Material for the task:
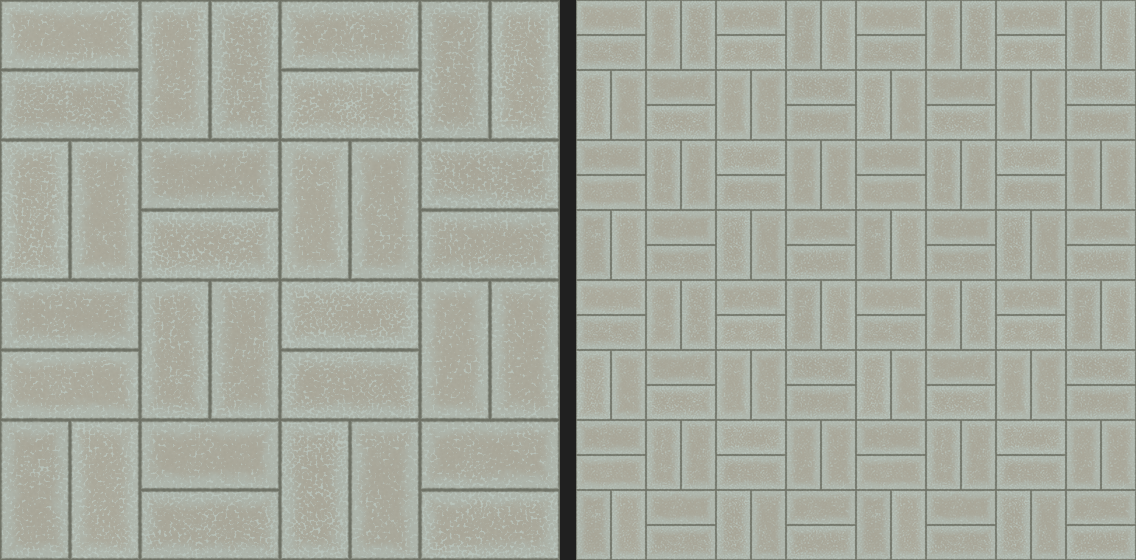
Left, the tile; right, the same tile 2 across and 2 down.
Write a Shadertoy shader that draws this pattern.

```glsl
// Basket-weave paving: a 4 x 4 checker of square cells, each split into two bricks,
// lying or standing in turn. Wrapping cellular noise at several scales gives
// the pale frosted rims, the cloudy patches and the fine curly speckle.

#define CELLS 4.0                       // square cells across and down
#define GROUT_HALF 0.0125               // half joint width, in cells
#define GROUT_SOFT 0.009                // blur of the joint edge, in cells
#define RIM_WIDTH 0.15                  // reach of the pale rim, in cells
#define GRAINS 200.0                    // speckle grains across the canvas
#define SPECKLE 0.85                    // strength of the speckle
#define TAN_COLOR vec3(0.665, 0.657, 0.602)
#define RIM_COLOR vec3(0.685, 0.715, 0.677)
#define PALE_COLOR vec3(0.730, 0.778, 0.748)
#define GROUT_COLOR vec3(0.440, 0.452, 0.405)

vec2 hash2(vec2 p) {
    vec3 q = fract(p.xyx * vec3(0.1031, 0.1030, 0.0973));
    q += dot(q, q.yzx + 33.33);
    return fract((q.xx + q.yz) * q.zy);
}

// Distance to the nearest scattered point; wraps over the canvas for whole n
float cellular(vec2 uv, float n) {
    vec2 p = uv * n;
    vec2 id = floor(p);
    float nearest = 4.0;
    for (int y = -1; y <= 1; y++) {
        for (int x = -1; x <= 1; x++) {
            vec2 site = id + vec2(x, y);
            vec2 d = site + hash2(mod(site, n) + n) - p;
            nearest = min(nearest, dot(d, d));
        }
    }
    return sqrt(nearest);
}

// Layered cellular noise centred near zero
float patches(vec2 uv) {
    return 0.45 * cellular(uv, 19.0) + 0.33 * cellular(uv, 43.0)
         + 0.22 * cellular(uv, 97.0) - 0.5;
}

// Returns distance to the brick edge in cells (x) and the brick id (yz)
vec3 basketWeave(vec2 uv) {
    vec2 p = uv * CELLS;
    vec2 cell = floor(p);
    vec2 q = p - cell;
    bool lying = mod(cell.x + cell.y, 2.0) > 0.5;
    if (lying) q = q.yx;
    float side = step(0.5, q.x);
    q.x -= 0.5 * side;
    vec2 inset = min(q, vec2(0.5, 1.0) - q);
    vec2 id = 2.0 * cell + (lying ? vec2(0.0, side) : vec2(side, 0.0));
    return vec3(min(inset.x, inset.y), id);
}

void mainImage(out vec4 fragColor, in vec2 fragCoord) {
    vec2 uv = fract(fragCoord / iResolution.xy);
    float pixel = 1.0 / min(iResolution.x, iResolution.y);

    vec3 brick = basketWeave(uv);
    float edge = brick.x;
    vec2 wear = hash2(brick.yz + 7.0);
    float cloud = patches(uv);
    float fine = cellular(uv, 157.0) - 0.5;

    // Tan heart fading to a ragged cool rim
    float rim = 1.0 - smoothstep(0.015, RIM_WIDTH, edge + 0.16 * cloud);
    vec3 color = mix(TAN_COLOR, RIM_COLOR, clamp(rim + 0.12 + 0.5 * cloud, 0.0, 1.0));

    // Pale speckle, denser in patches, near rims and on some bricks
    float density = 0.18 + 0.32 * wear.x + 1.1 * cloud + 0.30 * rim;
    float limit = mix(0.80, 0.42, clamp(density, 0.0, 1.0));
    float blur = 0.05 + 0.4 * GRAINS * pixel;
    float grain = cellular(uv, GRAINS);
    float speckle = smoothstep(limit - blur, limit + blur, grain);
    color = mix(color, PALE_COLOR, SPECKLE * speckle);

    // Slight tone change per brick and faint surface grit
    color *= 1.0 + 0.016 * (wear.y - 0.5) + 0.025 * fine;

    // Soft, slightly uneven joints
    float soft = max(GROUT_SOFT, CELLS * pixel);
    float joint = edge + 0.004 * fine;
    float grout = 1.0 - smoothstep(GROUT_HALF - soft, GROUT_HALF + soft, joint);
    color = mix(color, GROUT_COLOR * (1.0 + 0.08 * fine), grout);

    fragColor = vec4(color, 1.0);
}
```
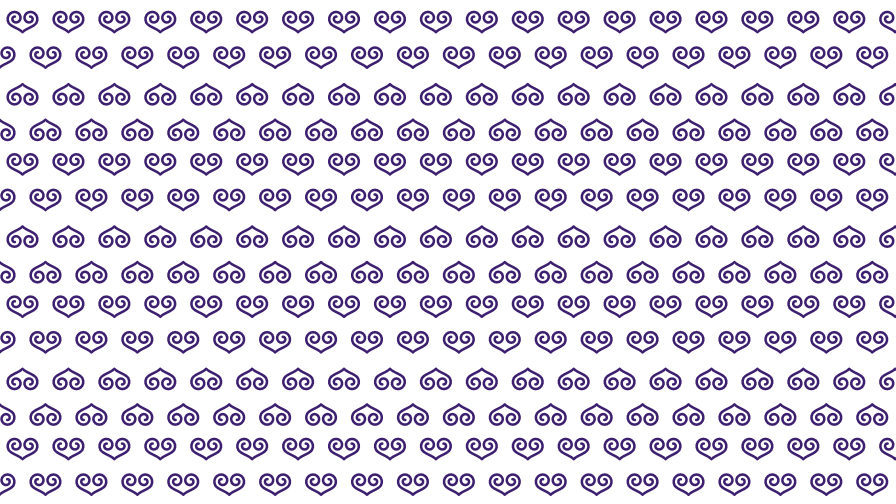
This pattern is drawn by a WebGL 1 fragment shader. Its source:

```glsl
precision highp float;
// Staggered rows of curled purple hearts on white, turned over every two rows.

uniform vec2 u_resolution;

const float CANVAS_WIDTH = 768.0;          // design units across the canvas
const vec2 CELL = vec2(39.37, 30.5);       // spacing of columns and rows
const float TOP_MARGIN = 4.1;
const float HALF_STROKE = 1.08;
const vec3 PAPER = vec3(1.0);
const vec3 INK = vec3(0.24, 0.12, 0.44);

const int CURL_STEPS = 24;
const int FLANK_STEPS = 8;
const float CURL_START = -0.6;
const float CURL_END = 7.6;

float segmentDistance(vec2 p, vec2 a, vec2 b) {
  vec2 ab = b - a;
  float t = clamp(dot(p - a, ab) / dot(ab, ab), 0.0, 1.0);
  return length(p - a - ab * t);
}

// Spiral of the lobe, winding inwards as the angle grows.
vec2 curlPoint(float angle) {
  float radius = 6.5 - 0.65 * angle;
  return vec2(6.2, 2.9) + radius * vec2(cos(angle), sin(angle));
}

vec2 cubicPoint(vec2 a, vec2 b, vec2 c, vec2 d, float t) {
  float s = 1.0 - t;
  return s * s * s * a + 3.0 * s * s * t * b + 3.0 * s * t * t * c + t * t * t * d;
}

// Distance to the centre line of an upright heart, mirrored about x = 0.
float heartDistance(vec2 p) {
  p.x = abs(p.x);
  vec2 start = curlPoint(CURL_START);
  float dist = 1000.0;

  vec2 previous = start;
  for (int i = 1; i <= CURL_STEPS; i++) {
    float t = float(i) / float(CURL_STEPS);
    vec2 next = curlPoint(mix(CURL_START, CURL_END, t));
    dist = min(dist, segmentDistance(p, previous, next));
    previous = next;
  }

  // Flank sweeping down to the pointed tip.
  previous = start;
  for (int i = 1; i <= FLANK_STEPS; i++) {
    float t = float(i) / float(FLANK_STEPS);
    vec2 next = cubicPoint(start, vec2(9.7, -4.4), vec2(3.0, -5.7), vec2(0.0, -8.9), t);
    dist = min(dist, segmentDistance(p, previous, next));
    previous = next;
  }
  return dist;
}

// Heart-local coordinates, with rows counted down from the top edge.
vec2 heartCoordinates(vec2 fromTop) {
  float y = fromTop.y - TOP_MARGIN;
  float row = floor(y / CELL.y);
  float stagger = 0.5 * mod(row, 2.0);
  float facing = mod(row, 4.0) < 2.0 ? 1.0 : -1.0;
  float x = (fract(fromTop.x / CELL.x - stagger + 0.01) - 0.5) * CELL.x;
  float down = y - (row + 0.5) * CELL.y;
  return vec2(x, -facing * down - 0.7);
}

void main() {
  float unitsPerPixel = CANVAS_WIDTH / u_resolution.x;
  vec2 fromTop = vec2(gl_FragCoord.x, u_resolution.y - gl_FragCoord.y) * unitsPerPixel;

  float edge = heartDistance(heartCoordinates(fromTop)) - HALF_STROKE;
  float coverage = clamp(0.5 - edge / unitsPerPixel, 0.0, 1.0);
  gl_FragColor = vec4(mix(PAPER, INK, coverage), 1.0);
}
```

Problem to work on: Give a count of the lines above that include the word "down", and add nothing to it.

Result: 6